> _Supplied material_:
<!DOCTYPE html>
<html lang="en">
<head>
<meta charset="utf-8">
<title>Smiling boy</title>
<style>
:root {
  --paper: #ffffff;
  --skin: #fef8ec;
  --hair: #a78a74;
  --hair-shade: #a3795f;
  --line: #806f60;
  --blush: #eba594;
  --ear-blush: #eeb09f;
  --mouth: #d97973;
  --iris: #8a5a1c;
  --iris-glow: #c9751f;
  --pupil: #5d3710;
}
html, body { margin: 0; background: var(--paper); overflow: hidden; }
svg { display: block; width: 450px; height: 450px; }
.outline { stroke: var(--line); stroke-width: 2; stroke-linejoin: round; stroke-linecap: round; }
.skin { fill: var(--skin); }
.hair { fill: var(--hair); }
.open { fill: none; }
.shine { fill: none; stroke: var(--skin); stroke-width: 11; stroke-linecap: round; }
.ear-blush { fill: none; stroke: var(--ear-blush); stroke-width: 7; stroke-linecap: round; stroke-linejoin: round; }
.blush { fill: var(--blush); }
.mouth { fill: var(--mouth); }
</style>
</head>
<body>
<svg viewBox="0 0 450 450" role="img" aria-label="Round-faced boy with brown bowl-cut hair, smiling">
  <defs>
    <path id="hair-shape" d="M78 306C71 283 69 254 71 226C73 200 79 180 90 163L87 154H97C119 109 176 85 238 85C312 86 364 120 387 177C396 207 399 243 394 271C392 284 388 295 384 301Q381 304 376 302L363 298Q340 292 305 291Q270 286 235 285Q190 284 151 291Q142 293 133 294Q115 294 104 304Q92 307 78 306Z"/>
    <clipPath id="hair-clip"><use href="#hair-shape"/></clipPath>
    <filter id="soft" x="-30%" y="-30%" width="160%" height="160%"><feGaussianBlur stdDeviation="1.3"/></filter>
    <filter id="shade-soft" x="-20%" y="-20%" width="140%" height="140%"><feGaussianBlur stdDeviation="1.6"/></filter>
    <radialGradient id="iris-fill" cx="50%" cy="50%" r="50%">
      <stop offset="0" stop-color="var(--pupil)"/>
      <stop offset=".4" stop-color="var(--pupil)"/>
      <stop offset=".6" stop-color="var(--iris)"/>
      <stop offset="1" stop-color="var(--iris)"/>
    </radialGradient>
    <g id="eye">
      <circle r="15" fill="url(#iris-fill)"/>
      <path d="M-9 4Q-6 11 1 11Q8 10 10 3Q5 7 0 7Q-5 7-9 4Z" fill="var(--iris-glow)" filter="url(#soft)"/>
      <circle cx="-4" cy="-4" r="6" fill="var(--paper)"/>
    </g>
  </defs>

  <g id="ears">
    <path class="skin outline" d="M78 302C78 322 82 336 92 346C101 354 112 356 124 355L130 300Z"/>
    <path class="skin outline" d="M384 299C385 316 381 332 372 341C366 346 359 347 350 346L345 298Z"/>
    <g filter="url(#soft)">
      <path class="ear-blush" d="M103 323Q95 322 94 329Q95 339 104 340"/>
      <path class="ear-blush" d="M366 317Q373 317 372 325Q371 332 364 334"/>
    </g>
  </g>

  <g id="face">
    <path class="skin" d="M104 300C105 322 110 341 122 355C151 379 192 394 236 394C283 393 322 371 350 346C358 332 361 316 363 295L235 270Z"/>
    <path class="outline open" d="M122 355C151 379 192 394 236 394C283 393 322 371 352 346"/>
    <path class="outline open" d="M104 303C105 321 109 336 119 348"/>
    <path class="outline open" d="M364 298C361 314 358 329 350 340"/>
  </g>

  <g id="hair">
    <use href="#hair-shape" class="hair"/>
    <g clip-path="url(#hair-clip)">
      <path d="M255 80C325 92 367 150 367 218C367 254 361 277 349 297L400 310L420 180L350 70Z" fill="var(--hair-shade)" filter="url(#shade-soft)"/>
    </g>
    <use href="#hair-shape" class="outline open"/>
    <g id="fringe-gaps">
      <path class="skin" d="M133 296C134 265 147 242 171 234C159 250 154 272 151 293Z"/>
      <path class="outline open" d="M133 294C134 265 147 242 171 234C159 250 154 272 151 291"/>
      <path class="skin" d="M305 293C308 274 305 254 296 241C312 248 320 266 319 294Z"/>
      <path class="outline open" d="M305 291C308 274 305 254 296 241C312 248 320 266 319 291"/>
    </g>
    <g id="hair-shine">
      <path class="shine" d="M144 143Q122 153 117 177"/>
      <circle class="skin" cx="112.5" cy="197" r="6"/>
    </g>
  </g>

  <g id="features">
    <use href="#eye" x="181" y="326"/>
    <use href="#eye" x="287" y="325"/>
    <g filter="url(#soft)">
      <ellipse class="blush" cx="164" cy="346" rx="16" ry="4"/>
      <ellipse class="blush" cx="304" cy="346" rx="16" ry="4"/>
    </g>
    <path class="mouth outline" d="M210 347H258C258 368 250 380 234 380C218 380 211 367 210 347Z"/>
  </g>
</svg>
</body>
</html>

> _Work request_:
Word for word, restate the whole of the material above.

> _Solution to this exercise_:
<!DOCTYPE html>
<html lang="en">
<head>
<meta charset="utf-8">
<title>Smiling boy</title>
<style>
:root {
  --paper: #ffffff;
  --skin: #fef8ec;
  --hair: #a78a74;
  --hair-shade: #a3795f;
  --line: #806f60;
  --blush: #eba594;
  --ear-blush: #eeb09f;
  --mouth: #d97973;
  --iris: #8a5a1c;
  --iris-glow: #c9751f;
  --pupil: #5d3710;
}
html, body { margin: 0; background: var(--paper); overflow: hidden; }
svg { display: block; width: 450px; height: 450px; }
.outline { stroke: var(--line); stroke-width: 2; stroke-linejoin: round; stroke-linecap: round; }
.skin { fill: var(--skin); }
.hair { fill: var(--hair); }
.open { fill: none; }
.shine { fill: none; stroke: var(--skin); stroke-width: 11; stroke-linecap: round; }
.ear-blush { fill: none; stroke: var(--ear-blush); stroke-width: 7; stroke-linecap: round; stroke-linejoin: round; }
.blush { fill: var(--blush); }
.mouth { fill: var(--mouth); }
</style>
</head>
<body>
<svg viewBox="0 0 450 450" role="img" aria-label="Round-faced boy with brown bowl-cut hair, smiling">
  <defs>
    <path id="hair-shape" d="M78 306C71 283 69 254 71 226C73 200 79 180 90 163L87 154H97C119 109 176 85 238 85C312 86 364 120 387 177C396 207 399 243 394 271C392 284 388 295 384 301Q381 304 376 302L363 298Q340 292 305 291Q270 286 235 285Q190 284 151 291Q142 293 133 294Q115 294 104 304Q92 307 78 306Z"/>
    <clipPath id="hair-clip"><use href="#hair-shape"/></clipPath>
    <filter id="soft" x="-30%" y="-30%" width="160%" height="160%"><feGaussianBlur stdDeviation="1.3"/></filter>
    <filter id="shade-soft" x="-20%" y="-20%" width="140%" height="140%"><feGaussianBlur stdDeviation="1.6"/></filter>
    <radialGradient id="iris-fill" cx="50%" cy="50%" r="50%">
      <stop offset="0" stop-color="var(--pupil)"/>
      <stop offset=".4" stop-color="var(--pupil)"/>
      <stop offset=".6" stop-color="var(--iris)"/>
      <stop offset="1" stop-color="var(--iris)"/>
    </radialGradient>
    <g id="eye">
      <circle r="15" fill="url(#iris-fill)"/>
      <path d="M-9 4Q-6 11 1 11Q8 10 10 3Q5 7 0 7Q-5 7-9 4Z" fill="var(--iris-glow)" filter="url(#soft)"/>
      <circle cx="-4" cy="-4" r="6" fill="var(--paper)"/>
    </g>
  </defs>

  <g id="ears">
    <path class="skin outline" d="M78 302C78 322 82 336 92 346C101 354 112 356 124 355L130 300Z"/>
    <path class="skin outline" d="M384 299C385 316 381 332 372 341C366 346 359 347 350 346L345 298Z"/>
    <g filter="url(#soft)">
      <path class="ear-blush" d="M103 323Q95 322 94 329Q95 339 104 340"/>
      <path class="ear-blush" d="M366 317Q373 317 372 325Q371 332 364 334"/>
    </g>
  </g>

  <g id="face">
    <path class="skin" d="M104 300C105 322 110 341 122 355C151 379 192 394 236 394C283 393 322 371 350 346C358 332 361 316 363 295L235 270Z"/>
    <path class="outline open" d="M122 355C151 379 192 394 236 394C283 393 322 371 352 346"/>
    <path class="outline open" d="M104 303C105 321 109 336 119 348"/>
    <path class="outline open" d="M364 298C361 314 358 329 350 340"/>
  </g>

  <g id="hair">
    <use href="#hair-shape" class="hair"/>
    <g clip-path="url(#hair-clip)">
      <path d="M255 80C325 92 367 150 367 218C367 254 361 277 349 297L400 310L420 180L350 70Z" fill="var(--hair-shade)" filter="url(#shade-soft)"/>
    </g>
    <use href="#hair-shape" class="outline open"/>
    <g id="fringe-gaps">
      <path class="skin" d="M133 296C134 265 147 242 171 234C159 250 154 272 151 293Z"/>
      <path class="outline open" d="M133 294C134 265 147 242 171 234C159 250 154 272 151 291"/>
      <path class="skin" d="M305 293C308 274 305 254 296 241C312 248 320 266 319 294Z"/>
      <path class="outline open" d="M305 291C308 274 305 254 296 241C312 248 320 266 319 291"/>
    </g>
    <g id="hair-shine">
      <path class="shine" d="M144 143Q122 153 117 177"/>
      <circle class="skin" cx="112.5" cy="197" r="6"/>
    </g>
  </g>

  <g id="features">
    <use href="#eye" x="181" y="326"/>
    <use href="#eye" x="287" y="325"/>
    <g filter="url(#soft)">
      <ellipse class="blush" cx="164" cy="346" rx="16" ry="4"/>
      <ellipse class="blush" cx="304" cy="346" rx="16" ry="4"/>
    </g>
    <path class="mouth outline" d="M210 347H258C258 368 250 380 234 380C218 380 211 367 210 347Z"/>
  </g>
</svg>
</body>
</html>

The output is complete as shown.